Start of Block
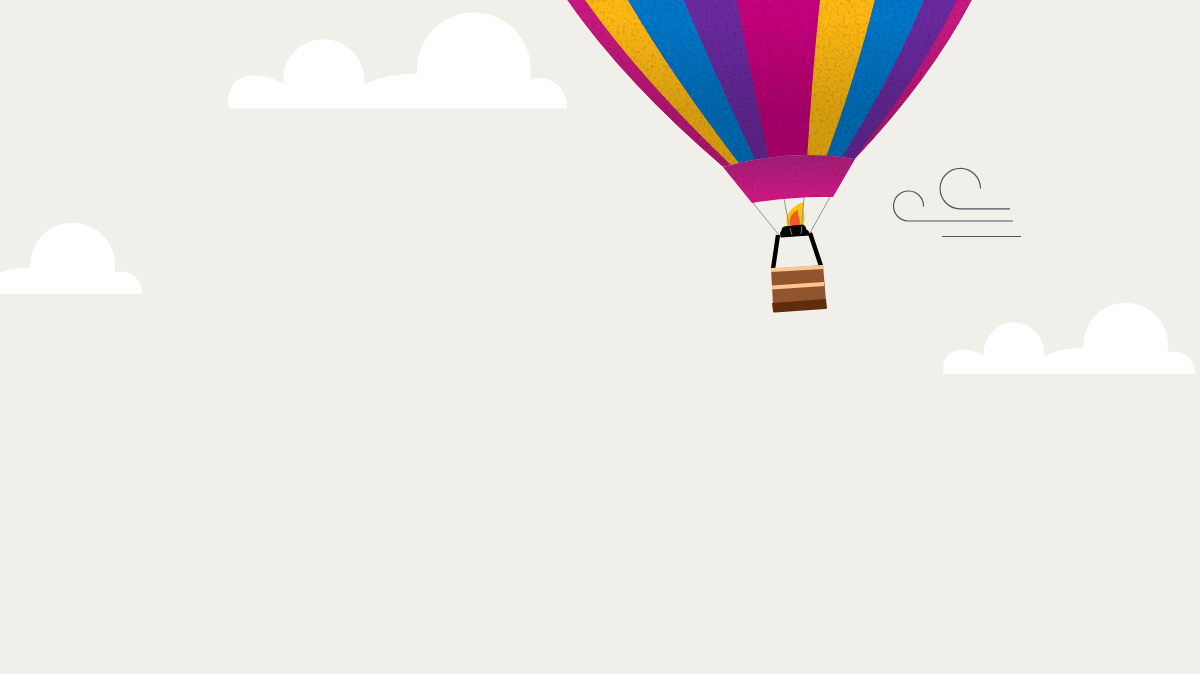
<!DOCTYPE html>
<html lang="en">
<head>
<meta charset="utf-8">
<title>Hot air balloon in the clouds</title>
<style>
:root {
  --sky: #f0efea;
  --cloud: #fff;
  --magenta: #c4007c;
  --pink: #c8197f;
  --yellow: #fdb913;
  --blue: #0077c8;
  --purple: #6a2a9f;
  --wicker: #90552d;
  --wicker-dark: #5f2c0e;
  --trim: #fcc793;
  --ink: #000;
  --wind: #50565c;
}
html, body { margin: 0; height: 100%; overflow: hidden; background: var(--sky); }
.scene { display: block; width: 1200px; height: 674px; background: var(--sky); }
.cloud { fill: var(--cloud); }
.magenta { fill: var(--magenta); }
.pink { fill: var(--pink); }
.yellow { fill: var(--yellow); }
.blue { fill: var(--blue); }
.purple { fill: var(--purple); }
.wind { fill: none; stroke: var(--wind); stroke-width: 1.2; }
.cables { fill: none; stroke: #8c8c8c; stroke-width: .9; }
.struts { fill: none; stroke: var(--ink); stroke-width: 4.4; }
</style>
</head>
<body>
<svg class="scene" viewBox="0 0 1200 674" role="img" aria-label="Striped hot air balloon drifting among white clouds">
  <defs>
    <path id="cloud" d="M1 0C-3-19 8-33 25-33Q41-33 55-25A40.7 40.7 0 1 1 136-24Q158-35 189-35A57 57 0 1 1 302-29C323-35 340-20 339 0Z"/>
    <path id="envelope" d="M567 0Q624 82 723 167Q790 148 855 159Q930 80 972 0Z"/>
    <path id="collar" d="M723 167Q790 148 855 159L833 197Q793 196 752 203Z"/>
    <clipPath id="envelope-clip"><use href="#envelope"/></clipPath>
    <clipPath id="collar-clip"><use href="#collar"/></clipPath>
    <linearGradient id="shade" x1="0" y1="0" x2="0" y2="1">
      <stop offset=".1" stop-color="#000" stop-opacity="0"/>
      <stop offset=".65" stop-color="#000" stop-opacity=".15"/>
      <stop offset="1" stop-color="#000" stop-opacity=".17"/>
    </linearGradient>
    <linearGradient id="collar-shade" x1="0" y1="0" x2="0" y2="1">
      <stop offset="0" stop-color="#4b2560" stop-opacity=".34"/>
      <stop offset=".8" stop-color="#4b2560" stop-opacity="0"/>
    </linearGradient>
    <filter id="grain" x="0" y="0" width="1" height="1">
      <feTurbulence type="fractalNoise" baseFrequency=".35" numOctaves="3" seed="4"/>
      <feColorMatrix values="0 0 0 0 0  0 0 0 0 0  0 0 0 0 0  0 0 0 1.6 -.75"/>
    </filter>
  </defs>

  <g class="cloud">
    <use href="#cloud" transform="translate(228 108.5)"/>
    <use href="#cloud" transform="translate(-110 294) scale(.743)"/>
    <use href="#cloud" transform="translate(943 374) scale(.743)"/>
  </g>

  <g class="wind">
    <path d="M923.5 206.5A15 15 0 1 0 908 221H1013"/>
    <path d="M980.5 188.5A20.2 20.2 0 1 0 960 208.8H1010"/>
    <path d="M942 236.5H1021"/>
  </g>

  <g id="balloon">
    <g clip-path="url(#envelope-clip)">
      <use class="pink" href="#envelope"/>
      <path class="yellow" d="M585 0Q641 79 732 166L741 164Q672 76 628 0Z"/>
      <path class="blue" d="M628 0Q672 76 741 166L758 164Q716 76 684 0Z"/>
      <path class="purple" d="M684 0Q716 76 757 164L770 162Q751 76 737 0Z"/>
      <path class="magenta" d="M737 0Q751 76 770 162H808Q812 76 820 0Z"/>
      <path class="yellow" d="M820 0Q812 76 807 160H826Q856 76 875 0Z"/>
      <path class="blue" d="M875 0Q856 76 825 160H841Q893 76 924 0Z"/>
      <path class="purple" d="M924 0Q893 76 840 160H853Q920 76 957 0Z"/>
      <use href="#envelope" fill="url(#shade)"/>
      <rect x="567" y="0" width="406" height="170" filter="url(#grain)" opacity=".22"/>
    </g>
    <use class="pink" href="#collar"/>
    <use href="#collar" fill="url(#collar-shade)"/>
    <g clip-path="url(#collar-clip)">
      <rect x="722" y="150" width="134" height="54" filter="url(#grain)" opacity=".14"/>
    </g>

    <g id="burner">
      <path d="M788 228C783 218 790 206 804 202C801 211 809 218 801 228Z" fill="#ffc20e"/>
      <path d="M792 228C787 220 791 213 798 210C797 217 803 221 798 228Z" fill="#f15a24"/>
      <path class="cables" d="M753 203L779 235M784 199L791 235M804 197L801 235M830 197L810 233"/>
      <path d="M784 227L803 225Q805 225 806 230Q809 230 809 235L781 237Q780 231 782 231Q782 227 784 227Z" stroke="#000" stroke-linejoin="round"/>
      <path class="cables" d="M790 228L792 235M802 226L801 234"/>
    </g>

    <g id="basket">
      <path class="struts" d="M778 235L773 269M810 233L821 266"/>
      <path d="M771 269L823 265L826 301L773 304Z" fill="var(--wicker)"/>
      <path d="M771 268L823 265V269L771 272ZM772 285.5L824 282V286L772 289.5Z" fill="var(--trim)"/>
      <path d="M772 303L826 299L827 308Q827 309 825 309L775 312.5Q773 313 773 311Z" fill="var(--wicker-dark)"/>
    </g>
  </g>
</svg>
</body>
</html>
End of Block
Each line above should be set down exactly as written, with pictures excluded.

<!DOCTYPE html>
<html lang="en">
<head>
<meta charset="utf-8">
<title>Hot air balloon in the clouds</title>
<style>
:root {
  --sky: #f0efea;
  --cloud: #fff;
  --magenta: #c4007c;
  --pink: #c8197f;
  --yellow: #fdb913;
  --blue: #0077c8;
  --purple: #6a2a9f;
  --wicker: #90552d;
  --wicker-dark: #5f2c0e;
  --trim: #fcc793;
  --ink: #000;
  --wind: #50565c;
}
html, body { margin: 0; height: 100%; overflow: hidden; background: var(--sky); }
.scene { display: block; width: 1200px; height: 674px; background: var(--sky); }
.cloud { fill: var(--cloud); }
.magenta { fill: var(--magenta); }
.pink { fill: var(--pink); }
.yellow { fill: var(--yellow); }
.blue { fill: var(--blue); }
.purple { fill: var(--purple); }
.wind { fill: none; stroke: var(--wind); stroke-width: 1.2; }
.cables { fill: none; stroke: #8c8c8c; stroke-width: .9; }
.struts { fill: none; stroke: var(--ink); stroke-width: 4.4; }
</style>
</head>
<body>
<svg class="scene" viewBox="0 0 1200 674" role="img" aria-label="Striped hot air balloon drifting among white clouds">
  <defs>
    <path id="cloud" d="M1 0C-3-19 8-33 25-33Q41-33 55-25A40.7 40.7 0 1 1 136-24Q158-35 189-35A57 57 0 1 1 302-29C323-35 340-20 339 0Z"/>
    <path id="envelope" d="M567 0Q624 82 723 167Q790 148 855 159Q930 80 972 0Z"/>
    <path id="collar" d="M723 167Q790 148 855 159L833 197Q793 196 752 203Z"/>
    <clipPath id="envelope-clip"><use href="#envelope"/></clipPath>
    <clipPath id="collar-clip"><use href="#collar"/></clipPath>
    <linearGradient id="shade" x1="0" y1="0" x2="0" y2="1">
      <stop offset=".1" stop-color="#000" stop-opacity="0"/>
      <stop offset=".65" stop-color="#000" stop-opacity=".15"/>
      <stop offset="1" stop-color="#000" stop-opacity=".17"/>
    </linearGradient>
    <linearGradient id="collar-shade" x1="0" y1="0" x2="0" y2="1">
      <stop offset="0" stop-color="#4b2560" stop-opacity=".34"/>
      <stop offset=".8" stop-color="#4b2560" stop-opacity="0"/>
    </linearGradient>
    <filter id="grain" x="0" y="0" width="1" height="1">
      <feTurbulence type="fractalNoise" baseFrequency=".35" numOctaves="3" seed="4"/>
      <feColorMatrix values="0 0 0 0 0  0 0 0 0 0  0 0 0 0 0  0 0 0 1.6 -.75"/>
    </filter>
  </defs>

  <g class="cloud">
    <use href="#cloud" transform="translate(228 108.5)"/>
    <use href="#cloud" transform="translate(-110 294) scale(.743)"/>
    <use href="#cloud" transform="translate(943 374) scale(.743)"/>
  </g>

  <g class="wind">
    <path d="M923.5 206.5A15 15 0 1 0 908 221H1013"/>
    <path d="M980.5 188.5A20.2 20.2 0 1 0 960 208.8H1010"/>
    <path d="M942 236.5H1021"/>
  </g>

  <g id="balloon">
    <g clip-path="url(#envelope-clip)">
      <use class="pink" href="#envelope"/>
      <path class="yellow" d="M585 0Q641 79 732 166L741 164Q672 76 628 0Z"/>
      <path class="blue" d="M628 0Q672 76 741 166L758 164Q716 76 684 0Z"/>
      <path class="purple" d="M684 0Q716 76 757 164L770 162Q751 76 737 0Z"/>
      <path class="magenta" d="M737 0Q751 76 770 162H808Q812 76 820 0Z"/>
      <path class="yellow" d="M820 0Q812 76 807 160H826Q856 76 875 0Z"/>
      <path class="blue" d="M875 0Q856 76 825 160H841Q893 76 924 0Z"/>
      <path class="purple" d="M924 0Q893 76 840 160H853Q920 76 957 0Z"/>
      <use href="#envelope" fill="url(#shade)"/>
      <rect x="567" y="0" width="406" height="170" filter="url(#grain)" opacity=".22"/>
    </g>
    <use class="pink" href="#collar"/>
    <use href="#collar" fill="url(#collar-shade)"/>
    <g clip-path="url(#collar-clip)">
      <rect x="722" y="150" width="134" height="54" filter="url(#grain)" opacity=".14"/>
    </g>

    <g id="burner">
      <path d="M788 228C783 218 790 206 804 202C801 211 809 218 801 228Z" fill="#ffc20e"/>
      <path d="M792 228C787 220 791 213 798 210C797 217 803 221 798 228Z" fill="#f15a24"/>
      <path class="cables" d="M753 203L779 235M784 199L791 235M804 197L801 235M830 197L810 233"/>
      <path d="M784 227L803 225Q805 225 806 230Q809 230 809 235L781 237Q780 231 782 231Q782 227 784 227Z" stroke="#000" stroke-linejoin="round"/>
      <path class="cables" d="M790 228L792 235M802 226L801 234"/>
    </g>

    <g id="basket">
      <path class="struts" d="M778 235L773 269M810 233L821 266"/>
      <path d="M771 269L823 265L826 301L773 304Z" fill="var(--wicker)"/>
      <path d="M771 268L823 265V269L771 272ZM772 285.5L824 282V286L772 289.5Z" fill="var(--trim)"/>
      <path d="M772 303L826 299L827 308Q827 309 825 309L775 312.5Q773 313 773 311Z" fill="var(--wicker-dark)"/>
    </g>
  </g>
</svg>
</body>
</html>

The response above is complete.